ROSE v. SUBWAY TERMINAL CORPORATION.
This is an appeal by plaintiff from a judgment of dismissal entered by the trial court upon the ground of want of prosecution.
Plaintiff had demanded a jury, and the trial before a jury proceeded during the first day. It was regularly continued to 10 o'clock of the morning of the following day. Plaintiff was advised by his counsel on the first day of the trial that it would be necessary for him to deposit $31.50 in cash with the clerk in payment of jury fees at the beginning of the trial on the second day. Plaintiff failed to produce these jury fees, but requested that the clerk accept his check for the amount. The clerk refused to do so but apparently agreed that he would accept said check if any one of the three attorneys then representing plaintiff would indorse said check. The record shows that each of said attorneys refused to make such indorsement. The trial court granted a recess until 10:30 a. m. in order to permit plaintiff to produce the necessary fees. He failed to obtain the money and a second recess was taken to give plaintiff a further opportunity. Shortly after 11 o'clock the case was again called and counsel for plaintiff stated: “In this matter we are not ready to proceed, by reason of the fact that our client has not produced the jury fee for this morning.” Some discussion followed in which counsel for plaintiff stated that he and his associates had refused to indorse their client's check; that they had told him to send for the money but that the necessary amount had not been produced. He further stated: “So for that reason we are not ready to pay the jury fees at this time.” Thereupon counsel for defendant moved for a dismissal for want of prosecution. The court indicated its view that there was nothing to do but grant the motion. After certain further discussion the motion was granted. No suggestion or request was made at any time that the jury be dismissed and the cause be tried by the court. Plaintiff's counsel made nothing more than a feeble suggestion that the jury fees might be produced if further time was granted.

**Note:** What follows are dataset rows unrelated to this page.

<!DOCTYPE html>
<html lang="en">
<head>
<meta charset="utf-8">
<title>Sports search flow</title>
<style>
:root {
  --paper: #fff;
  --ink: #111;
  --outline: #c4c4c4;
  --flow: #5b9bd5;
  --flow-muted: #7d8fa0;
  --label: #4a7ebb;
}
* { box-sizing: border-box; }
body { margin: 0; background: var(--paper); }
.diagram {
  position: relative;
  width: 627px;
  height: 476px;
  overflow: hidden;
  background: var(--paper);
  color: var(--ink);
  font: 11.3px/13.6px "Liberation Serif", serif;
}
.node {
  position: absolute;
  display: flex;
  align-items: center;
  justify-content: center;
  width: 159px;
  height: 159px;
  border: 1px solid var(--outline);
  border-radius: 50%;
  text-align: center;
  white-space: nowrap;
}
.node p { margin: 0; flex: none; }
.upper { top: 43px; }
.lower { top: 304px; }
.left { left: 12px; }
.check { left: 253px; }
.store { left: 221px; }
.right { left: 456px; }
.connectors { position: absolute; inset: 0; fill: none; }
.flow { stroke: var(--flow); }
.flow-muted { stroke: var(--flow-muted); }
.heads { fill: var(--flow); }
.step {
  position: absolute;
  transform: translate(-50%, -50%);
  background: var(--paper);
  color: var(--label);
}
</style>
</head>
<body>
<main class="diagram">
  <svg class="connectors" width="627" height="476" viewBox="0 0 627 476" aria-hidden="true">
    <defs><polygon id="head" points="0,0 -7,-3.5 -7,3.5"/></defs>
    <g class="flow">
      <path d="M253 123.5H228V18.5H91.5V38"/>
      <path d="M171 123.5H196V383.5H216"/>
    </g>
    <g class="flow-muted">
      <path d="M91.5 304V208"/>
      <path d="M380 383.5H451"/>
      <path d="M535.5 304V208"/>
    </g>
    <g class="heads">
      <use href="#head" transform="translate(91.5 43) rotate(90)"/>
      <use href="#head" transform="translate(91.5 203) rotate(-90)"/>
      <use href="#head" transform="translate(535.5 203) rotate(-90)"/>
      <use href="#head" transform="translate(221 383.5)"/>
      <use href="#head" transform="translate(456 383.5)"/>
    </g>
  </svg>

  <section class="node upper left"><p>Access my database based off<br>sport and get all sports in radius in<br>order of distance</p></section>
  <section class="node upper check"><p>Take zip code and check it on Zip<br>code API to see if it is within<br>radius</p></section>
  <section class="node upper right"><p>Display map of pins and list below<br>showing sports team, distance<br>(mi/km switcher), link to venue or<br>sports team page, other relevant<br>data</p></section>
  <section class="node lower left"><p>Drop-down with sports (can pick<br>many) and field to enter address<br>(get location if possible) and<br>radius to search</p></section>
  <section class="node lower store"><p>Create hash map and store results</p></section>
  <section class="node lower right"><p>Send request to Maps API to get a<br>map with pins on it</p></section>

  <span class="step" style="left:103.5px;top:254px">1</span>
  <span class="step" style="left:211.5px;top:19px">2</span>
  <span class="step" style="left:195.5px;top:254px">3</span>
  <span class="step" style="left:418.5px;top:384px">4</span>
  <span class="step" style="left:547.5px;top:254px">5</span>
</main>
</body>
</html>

Appellant concedes that a trial court has inherent power to dismiss an action upon the ground that it has not been diligently prosecuted and further concedes that the question of diligent prosecution is one largely committed to the discretion of the trial court. Raggio v. Southern Pacific Company, 181 Cal. 472, 475, 185 P. 171; 9 Cal. Jur. 526. He seems to take the position, however, that the trial court abused its discretion in the present case in dismissing the action rather than dismissing the jury and setting the cause down for a trial by the court without a jury. In our opinion it cannot be said that the trial court abused its discretion in dismissing the action. A jury had been demanded by plaintiff and he was insisting upon a jury trial without paying the jury fees required by law and without making any request for a trial by the court. As a matter of law he had waived his right to a trial by jury by a failure to deposit the jury fees at the time specified (Code Civ. Proc. § 631, subd. 7), and the delay resulting from the granting of his requests for time within which to produce the fees obstructed the orderly and expeditious handling of the business of the court. If appellant had desired to have the jury dismissed and the cause set for trial before the court sitting without a jury, he should have made such request. The trial court might well have granted such request upon condition that appellant pay the jury fees incurred for the second day of trial before the time set for the trial by the court. In the absence of such request we believe that the trial court properly dismissed the action.
The judgment is affirmed.
We concur: NOURSE, P. J.; STURTEVANT, J.